I realize this isn't a book about ML in general, so feel free to discount the rest of this post as off-topic.

The "Underfit" row in figure 3.3 and the description that follows might be worth another sentence or three to explain how one gets a thumbs-up on train and a thumbs-down on test. The "Underfit" box in figure 3.4 shows one of the classic explanations for underfitting, which is applying a linear model to non-linear data, but that doesn't really explain why test or validation would outperform train.

The SO thread below addresses the issue to some extent. Most of the response boils down to "are you really, really sure that's what you are seeing?" And that would be my first thought as well if I showed better train than validation or test.

Thanks for reading. I'm enjoying the book.
Nishant Shukla (52) [Avatar] Offline
Good point!

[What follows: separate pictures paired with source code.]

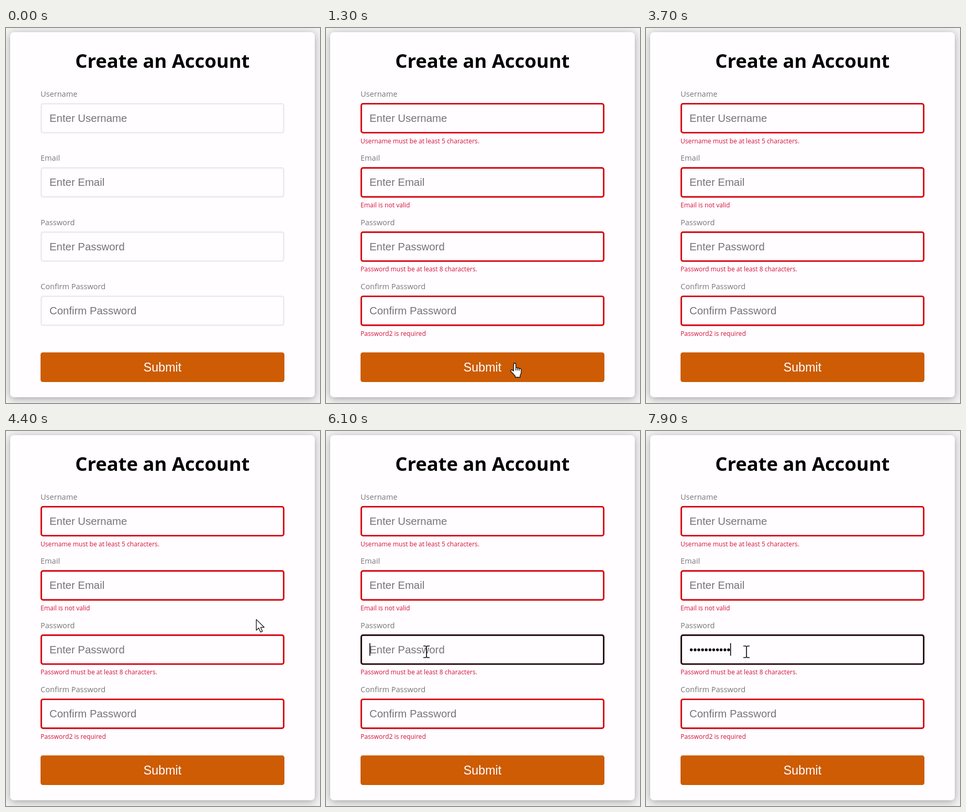
These frames come from a looping animation (600x715 px, 8 s). An HTML page:

```html
<!DOCTYPE html>
<html lang="en">
<head>
<meta charset="utf-8">
<title>Create an Account</title>
<style>
  html, body { margin: 0; width: 100%; height: 100%; overflow: hidden; background: #f3f2f3; }
  .card { position: absolute; left: 8px; top: 8px; width: 582px; height: 696px; border-radius: 7px;
    background: #fffdff; box-shadow: 0 3px 14.5px rgba(0, 0, 0, .32); }
  svg { position: absolute; left: 0; top: 0; }
  text { font-family: "Open Sans", sans-serif; white-space: pre; }
  .title { font-size: 36.4px; font-weight: 700; text-anchor: middle; }
  .label { font-size: 14.55px; fill: #777; }
  .error { font-size: 12.12px; fill: #d4103a; }
  .value { font: 20.37px "Liberation Sans", Arial, sans-serif; }
  .submit { font: 23.28px "Liberation Sans", Arial, sans-serif; fill: #fff; text-anchor: middle; }
  .cursor path { fill: #fff; stroke: #111; stroke-width: 1.3; stroke-linejoin: round; }
  .cursor .beam { fill: none; stroke-width: 1.7; }
</style>
</head>
<body>
<div class="card"></div>
<svg width="600" height="715">
  <text class="title" x="299" y="76">Create an Account</text>
  <g id="fields"></g>
  <rect x="66" y="618.5" width="466" height="56.5" rx="4.5" fill="#cd5c04"/>
  <text class="submit" x="299" y="655">Submit</text>
  <rect id="caret" y="404.5" width="1.6" height="24"/>
  <g id="cursor" class="cursor">
    <path id="arrow" d="M.5 .5V21L5.2 16.7L8.6 24.5L12.2 23L8.8 15.4H15.5Z"/>
    <g id="hand" transform="translate(-8 -1)">
      <path d="M6.5 16V3.2Q6.5 1 8.6 1T10.8 3.2V10Q12.5 8.6 14 10.6Q16 9.6 17.2 11.4Q21 10.8 21 14.5V18Q21 21 19 24V28H9.5V25.5L2 17.5Q0 15 2 14.2T6.5 16Z"/>
      <path d="M10.8 10V15M14 10.6V15M17.2 11.4V15.5"/>
    </g>
    <path id="beam" class="beam" d="M-6-11H-1.5L0-9.5L1.5-11H6M0-9.5V9.5M-6 11H-1.5L0 9.5L1.5 11H6"/>
  </g>
</svg>
<script>
const LOOP = 8000, STEP = 122.4;
const SUBMITTED = 1000, FOCUSED = 5800, TYPING = 6500, KEY_GAP = 115, PASSWORD_LENGTH = 11;
const $ = id => document.getElementById(id);

const fields = [
  ["Username", "Enter Username", "Username must be at least 5 characters."],
  ["Email", "Enter Email", "Email is not valid"],
  ["Password", "Enter Password", "Password must be at least 8 characters."],
  ["Confirm Password", "Confirm Password", "Password2 is required"]
];
$("fields").innerHTML = fields.map(([label, hint, error], i) => `
  <g transform="translate(0 ${i * STEP})">
    <text class="label" x="66" y="131">${label}</text>
    <rect class="box" x="67.4" y="144.4" width="463.2" height="55.2" rx="3.5" fill="#fffdff" stroke-width="2.9"/>
    <text class="value" x="83" y="179" fill="#757575">${hint}</text>
    <text class="error" x="66" y="219.5">${error}</text>
  </g>`).join("");
const boxes = document.querySelectorAll(".box");
const errors = document.querySelectorAll(".error");
const password = document.querySelectorAll(".value")[2];

// Cursor visits: lists of [time, x, y]
const visits = [
  [[100, 398, 722], [700, 360, 639], [3400, 360, 639]],
  [[3900, 360, 639], [4250, 547, 470], [4550, 410, 250], [4850, 36, 130],
   [5050, 131, 139], [5250, 131, 139], [5700, 192, 421], [LOOP, 192, 421]]
];

function cursorAt(t) {
  const path = visits.find(v => t >= v[0][0] && t < v[v.length - 1][0]);
  if (!path) return null;
  const i = path.findIndex(p => p[0] > t);
  const [t0, x0, y0] = path[i - 1], [t1, x1, y1] = path[i];
  const u = (t - t0) / (t1 - t0), k = u * u * (3 - 2 * u);
  return [x0 + (x1 - x0) * k, y0 + (y1 - y0) * k];
}

function cursorShape(x, y) {
  if (x < 66 || x > 532) return "arrow";
  if (y > 618 && y < 675) return "hand";
  const row = (y - 143) / STEP;
  return row >= 0 && row < 4 && row % 1 * STEP < 58 ? "beam" : "arrow";
}

const show = (el, on) => el.style.display = on ? "" : "none";

function render(t) {
  const failed = t >= SUBMITTED, focused = t >= FOCUSED;
  boxes.forEach((box, i) => box.setAttribute("stroke",
    focused && i === 2 ? "#210509" : failed ? "#d6000f" : "#ebebf0"));
  errors.forEach(el => show(el, failed));

  const typed = t < TYPING ? 0 : Math.min(PASSWORD_LENGTH, 1 + Math.floor((t - TYPING) / KEY_GAP));
  password.textContent = typed ? "•".repeat(typed) : fields[2][1];
  password.setAttribute("fill", typed ? "#000" : "#757575");
  show($("caret"), focused && (typed || (t - FOCUSED) % 1000 < 500));
  $("caret").setAttribute("x", 83 + (typed ? password.getComputedTextLength() - .6 : 0));

  const pos = cursorAt(t);
  show($("cursor"), pos);
  if (!pos) return;
  $("cursor").setAttribute("transform", `translate(${pos})`);
  const shape = cursorShape(...pos);
  for (const id of ["arrow", "hand", "beam"]) show($(id), id === shape);
}

const start = performance.now();
function tick() {
  render((performance.now() - start) % LOOP);
  requestAnimationFrame(tick);
}
tick();
</script>
</body>
</html>
```
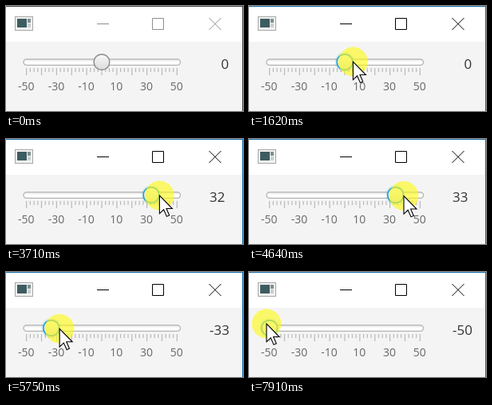
Write an HTML page that moves like this. It is 297 px wide and 132 px high and loops after 8 s.

```html
<!DOCTYPE html>
<html lang="en">
<head>
<meta charset="utf-8">
<title>Slider</title>
<style>
  html, body { margin: 0; width: 100%; height: 100%; overflow: hidden; background: #f4f4f4; }
  svg { display: block; width: 297px; height: 132px; font-family: "Open Sans", "Noto Sans", sans-serif; }
  .edge { fill: #4a4a4a; }
  .buttons { fill: none; stroke: #8f8f8f; }
  .active .edge { fill: #1c71ae; }
  .active .buttons { stroke: #000; }
  .ring { fill: #8e8e8e; }
  .active .ring { fill: #1a9fd0; }
  .glow { fill: none; }
  .active .glow { fill: #039ed3; opacity: .16; }
  .labels { font-size: 14px; fill: #686868; text-anchor: middle; }
  #value { font-size: 17px; fill: #333; }
</style>
</head>
<body>
<svg id="stage" viewBox="0 0 297 132">
  <defs>
    <linearGradient id="track" x2="0" y2="1">
      <stop offset="0" stop-color="#e4e4e4"/>
      <stop offset=".5" stop-color="#fff"/>
    </linearGradient>
    <linearGradient id="knob" x2="0" y2="1">
      <stop offset="0" stop-color="#f8f8f8"/>
      <stop offset="1" stop-color="#dcdcdc"/>
    </linearGradient>
  </defs>

  <rect width="297" height="132" fill="#f4f4f4"/>
  <rect width="297" height="45" fill="#fff"/>
  <path class="edge" d="M0 0H297V132H296V1H0Z"/>

  <g>
    <rect x="11.5" y="13.5" width="22" height="17" fill="#f3f3f3" stroke="#a5a5a5"/>
    <rect x="14" y="16" width="12" height="11" fill="#3d5c60"/>
    <rect x="27" y="16" width="4" height="5" fill="#7f8f91"/>
    <rect x="27" y="22" width="4" height="5" fill="#c9cfd0"/>
  </g>
  <g class="buttons">
    <path d="M114 22.5H129M183.5 15.5H197.5V29.5H183.5Z"/>
    <path d="M254.5 15L269.5 30M269.5 15L254.5 30"/>
  </g>

  <rect x="22" y="66.8" width="196.5" height="7.6" rx="3.8" fill="url(#track)" stroke="#b3b3b3" stroke-width="1.3"/>
  <path id="ticks" stroke="#b9b9b9" stroke-width="1.2"/>
  <g id="labels" class="labels"></g>
  <text id="value" y="79"></text>

  <g id="thumb">
    <circle class="glow" r="12.2"/>
    <circle class="ring" r="10.6"/>
    <circle r="9.1" fill="url(#knob)"/>
  </g>
  <g id="pointer">
    <circle id="halo" r="18.4" fill="#fffb14" fill-opacity=".62"/>
    <path d="M0 0V22.8L5.2 17.8L9 26.4L12.3 25L8.6 16.5H16Z" fill="#fff" stroke="#000" stroke-width="1.1"/>
  </g>
</svg>
<script>
  const LOOP = 8000, ZERO = 120, UNIT = 1.887, GRAB = 10.4;
  const START = [188, 140];
  const PRESS = 1380, DRAG = 2240;
  const held = [[PRESS, 4100], [4640, 6820], [7380, LOOP]];

  // first step, last step, number of steps, pointer x, pointer y
  const moves = [
    [540, 920, 6, 124, 65],
    [1000, 1150, 3, 130.4, 70],
    [2240, 2470, 4, 138.5, 70],
    [2780, 3560, 11, 188, 71],
    [3650, 3710, 2, 192.4, 71],
    [3870, 3930, 2, 194, 71.5],
    [4890, 5510, 9, 68, 73],
    [5660, 6130, 7, 65, 67],
    [6280, 6280, 1, 65, 66],
    [7610, 7910, 5, 22, 65]
  ];

  const $ = id => document.getElementById(id);
  const place = (el, x, y) => el.setAttribute("transform", `translate(${x} ${y})`);

  function buildScale() {
    let ticks = "", labels = "";
    for (let i = 0; i <= 40; i++) {
      const v = i * 2.5 - 50, x = ZERO + v * UNIT;
      ticks += `M${x} 78V${i % 4 ? 83 : 87}`;
      if (i % 8 === 0) labels += `<text x="${x - .5}" y="106">${v}</text>`;
    }
    // the far end carries its label too
    if (!labels.includes(">50<")) labels += `<text x="${ZERO + 50 * UNIT - .5}" y="106">50</text>`;
    $("ticks").setAttribute("d", ticks);
    $("labels").innerHTML = labels;
  }

  function pointerAt(t) {
    let [x, y] = START;
    for (const [from, to, steps, nx, ny] of moves) {
      if (t < from) break;
      const gap = (to - from) / (steps - 1) || 1;
      const p = Math.min(steps, Math.floor((t - from) / gap + 1e-6) + 1) / steps;
      x += (nx - x) * p;
      y += (ny - y) * p;
    }
    return [x, y];
  }

  function render(t) {
    const [x, y] = pointerAt(t);
    const dragged = t >= DRAG;
    const v = dragged ? Math.max(-50, Math.min(50, (x - GRAB - ZERO) / UNIT)) : 0;
    $("stage").classList.toggle("active", t >= PRESS);
    place($("pointer"), x, y);
    place($("thumb"), ZERO + v * UNIT, 70.5);
    $("halo").style.display = held.some(([a, b]) => t >= a && t < b) ? "" : "none";
    $("value").textContent = String(Math.trunc(v) || 0);
    $("value").setAttribute("x", dragged ? 255 : 269.5);
  }

  function tick() {
    render(performance.now() % LOOP);
    requestAnimationFrame(tick);
  }

  buildScale();
  tick();
</script>
</body>
</html>
```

I've just added a paragraph going in further detail about overfitting and underfitting.

Thank you for your suggestion!
edzzn (4) [Avatar] Offline
I also think that some parts needs more explanation. Because we are supposing that the person who reads this book has no idea of Tensorflow and for me using functions like this in Listing 3.2:

train_op = tf.train.GradientDescentOptimizer(learning_rate).minimize(cost) 

Is just magic if the only description is:

Define the operation that will be called on each iteration of the learning algorithm

I think that at least a couple of lines in what Gradient Descent is should be included. And maybe a bit on why it just works.

Why using a
makes my code work? what is going behind the scenes?

I have a little of experience with Tensorflow so it is not a problem for me. But if I was totally new I would be really confused.